Planningtorock emphasizes "queering sound and vision". The music industry has its hierarchies of style, of equipment, of identities. For Jam Rostron, queering music means taking those conventions and deliberately manipulating and subverting them.


'History Gets Ahead of the Story' for Jazz's Cosgrove, Medeski, and Lederer

Jazz drummer Jeff Cosgrove leads brilliant organ player John Medeski and multi-reed master Jeff Lederer through a revelatory recording of songs by William Parker and some just-as-good originals.


A Fresh Look at Free Will and Determinism in Terry Gilliam's '12 Monkeys'

Susanne Kord gets to the heart of the philosophical issues in Terry Gilliam's 1995 time-travel dystopia, 12 Monkeys.


The Devonns' Debut Is a Love Letter to Chicago Soul

Chicago's the Devonns pay tribute the soul heritage of their city with enough personality to not sound just like a replica.


Jaye Jayle's 'Prisyn' Is a Dark Ride Into Electric Night

Jaye Jayle salvage the best materials from Iggy Pop and David Bowie's Berlin-era on Prisyn to construct a powerful and impressive engine all their own.


Kathleen Edwards Finds 'Total Freedom'

Kathleen Edwards is back making music after a five-year break, and it was worth the wait. The songs on Total Freedom are lyrically delightful and melodically charming.


HBO's 'Lovecraft Country' Is Heady, Poetic, and Mangled

Laying the everyday experience of Black life in 1950s America against Cthulhuian nightmares, Misha Green and Jordan Peele's Lovecraft Country suggests intriguing parallels that are often lost in its narrative dead-ends.


Jaga Jazzist's 'Pyramid' Is an Earthy, Complex, Jazz-Fusion Throwback

On their first album in five years, Norway's Jaga Jazzist create a smooth but intricate pastiche of styles with Pyramid.


Finding the Light: An Interview with Kathy Sledge

With a timeless voice that's made her the "Queen of Club Quarantine", Grammy-nominated vocalist Kathy Sledge opens up her "Family Room" and delivers new grooves with Horse Meat Disco.


'Bigger Than History: Why Archaeology Matters'

On everything from climate change to gender identity, archaeologists offer vital insight into contemporary issues.


'Avengers: Endgame' Culminates 2010's Pop Culture Phenomenon

Avengers: Endgame features all the expected trappings of a superhero blockbuster alongside surprisingly rich character resolutions to become the most crowd-pleasing finalés to a long-running pop culture series ever made.


Max Richter's 'VOICES' Is an Awe-Inspiring and Heartfelt Soundscape

Choral singing, piano, synths, and an "upside-down" orchestra complement crowd-sourced voices from across the globe on Max Richter's VOICES. It rewards deep listening, and acts as a global rebuke against bigotry, extremism and authoritarianism.

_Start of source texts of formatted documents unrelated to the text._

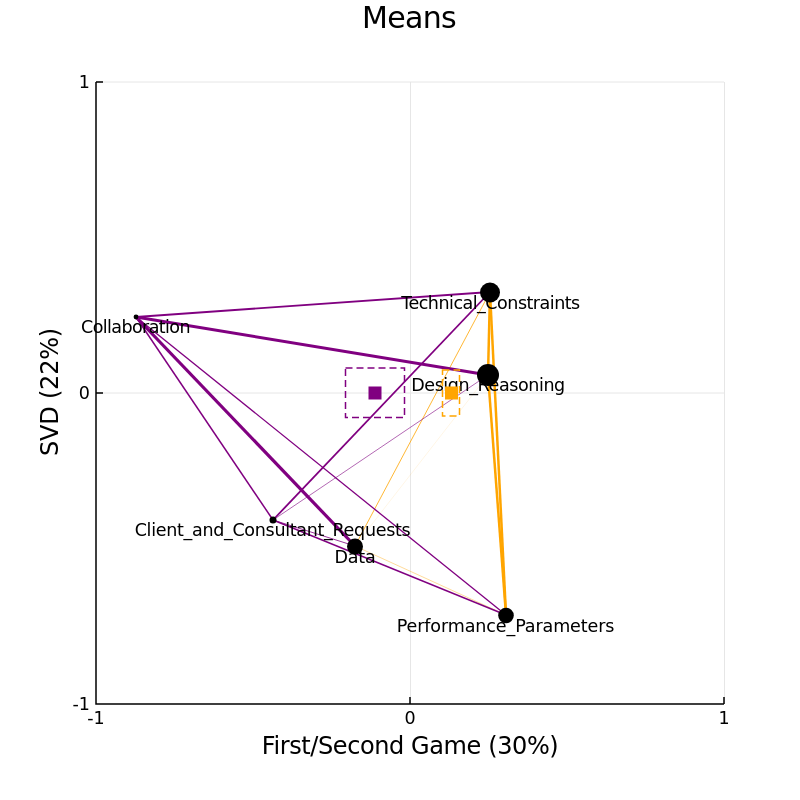
<!DOCTYPE html>
<html lang="en">
<head>
<meta charset="utf-8">
<title>Means</title>
<style>
:root {
  --paper: #ffffff;
  --ink: #000000;
  --grid: #e6e6e6;
  --first: #800080;
  --second: #ffa500;
}
* { box-sizing: border-box; margin: 0; padding: 0; }
html, body { width: 800px; height: 800px; overflow: hidden; background: var(--paper); }
.chart {
  position: relative;
  width: 800px;
  height: 800px;
  overflow: hidden;
  background: var(--paper);
  color: var(--ink);
  font-family: "DejaVu Sans", sans-serif;
  font-size: 17.5px;
}
.layer { position: absolute; inset: 0; width: 800px; height: 800px; }
.grid { stroke: var(--grid); stroke-width: 1; }
.axes { stroke: var(--ink); stroke-width: 1.5; fill: none; }
.first { stroke: var(--first); }
.second { stroke: var(--second); }
.interval { fill: none; stroke-width: 1.5; stroke-dasharray: 7 4; }
.text {
  position: absolute;
  left: var(--x);
  top: var(--y);
  transform: translate(-50%, -50%);
  letter-spacing: var(--track, 0);
  white-space: nowrap;
  font-weight: 400;
  line-height: 1.164;
}
.title { font-size: 30px; --track: -0.7px; }
.axis-title { font-size: 24px; --track: -0.4px; }
.axis-title.vertical { --track: -0.2px; transform: translate(-50%, -50%) rotate(-90deg); }
.tick-y { transform: translate(-100%, -50%); }
</style>
</head>
<body>
<main class="chart">
  <svg class="layer" viewBox="0 0 800 800" aria-hidden="true">
    <g class="grid">
      <line x1="410.5" y1="82" x2="410.5" y2="704"/>
      <line x1="724.5" y1="82" x2="724.5" y2="704"/>
      <line x1="96" y1="82" x2="724" y2="82"/>
      <line x1="96" y1="393" x2="724" y2="393"/>
    </g>
    <path class="axes" d="M96 82V704H724M96 82h7M96 393h7M410 704v-7M724 704v-7"/>
    <g class="second">
      <line x1="490" y1="292" x2="355" y2="546" stroke-width="0.8"/>
      <line x1="488" y1="375" x2="355" y2="546" stroke-width="0.5" opacity="0.2"/>
      <line x1="355" y1="546" x2="506" y2="615" stroke-width="0.5" opacity="0.8"/>
      <line x1="490" y1="292" x2="488" y2="375" stroke-width="2.5"/>
      <line x1="490" y1="292" x2="506" y2="615" stroke-width="2.5"/>
      <line x1="488" y1="375" x2="506" y2="615" stroke-width="2.5"/>
    </g>
    <g class="first">
      <line x1="136" y1="317" x2="490" y2="292" stroke-width="1.8"/>
      <line x1="136" y1="317" x2="488" y2="375" stroke-width="3"/>
      <line x1="136" y1="317" x2="355" y2="546" stroke-width="3.2"/>
      <line x1="136" y1="317" x2="273" y2="520" stroke-width="1.5"/>
      <line x1="136" y1="317" x2="506" y2="615" stroke-width="1.3"/>
      <line x1="273" y1="520" x2="490" y2="292" stroke-width="1.8"/>
      <line x1="273" y1="520" x2="488" y2="375" stroke-width="0.6"/>
      <line x1="273" y1="520" x2="355" y2="546" stroke-width="0.8"/>
      <line x1="273" y1="520" x2="506" y2="615" stroke-width="1.4"/>
    </g>
    <g fill="var(--ink)">
      <circle cx="136" cy="317" r="2.4"/>
      <circle cx="273" cy="520" r="3.5"/>
      <circle cx="355" cy="546.5" r="8"/>
      <circle cx="506" cy="615.5" r="7.8"/>
      <circle cx="490" cy="292.5" r="10"/>
      <circle cx="488" cy="375" r="11"/>
    </g>
  </svg>

  <h1 class="text title" style="--x:409px;--y:18px">Means</h1>

  <span class="text" style="--x:135.5px;--y:327px;--track:-0.6px">Collaboration</span>
  <span class="text" style="--x:490.5px;--y:302.5px;--track:-0.5px">Technical_Constraints</span>
  <span class="text" style="--x:488px;--y:385px;--track:-0.4px">Design_Reasoning</span>
  <span class="text" style="--x:272.5px;--y:530px;--track:-0.3px">Client_and_Consultant_Requests</span>
  <span class="text" style="--x:355px;--y:557px;--track:-0.2px">Data</span>
  <span class="text" style="--x:505.5px;--y:626px;--track:-0.1px">Performance_Parameters</span>

  <span class="text tick-y" style="--x:90px;--y:82px">1</span>
  <span class="text tick-y" style="--x:90px;--y:393px">0</span>
  <span class="text tick-y" style="--x:90px;--y:704px">-1</span>
  <span class="text" style="--x:96px;--y:718px">-1</span>
  <span class="text" style="--x:410px;--y:718px">0</span>
  <span class="text" style="--x:724px;--y:718px">1</span>

  <span class="text axis-title" style="--x:410px;--y:747px">First/Second Game (30%)</span>
  <span class="text axis-title vertical" style="--x:51px;--y:392px">SVD (22%)</span>

  <svg class="layer" viewBox="0 0 800 800" aria-hidden="true">
    <rect class="interval first" x="345.5" y="368" width="59" height="49.5"/>
    <rect x="368.5" y="386.5" width="13" height="13" fill="var(--first)"/>
    <rect class="interval second" x="442.5" y="370" width="17" height="46"/>
    <rect x="445" y="386.5" width="13" height="13" fill="var(--second)"/>
  </svg>
</main>
</body>
</html>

Collapse Expand Reviews

Collapse Expand Features
PM Picks
Collapse Expand Pm Picks

© 1999-2020 All rights reserved.
PopMatters is wholly independent, women-owned and operated.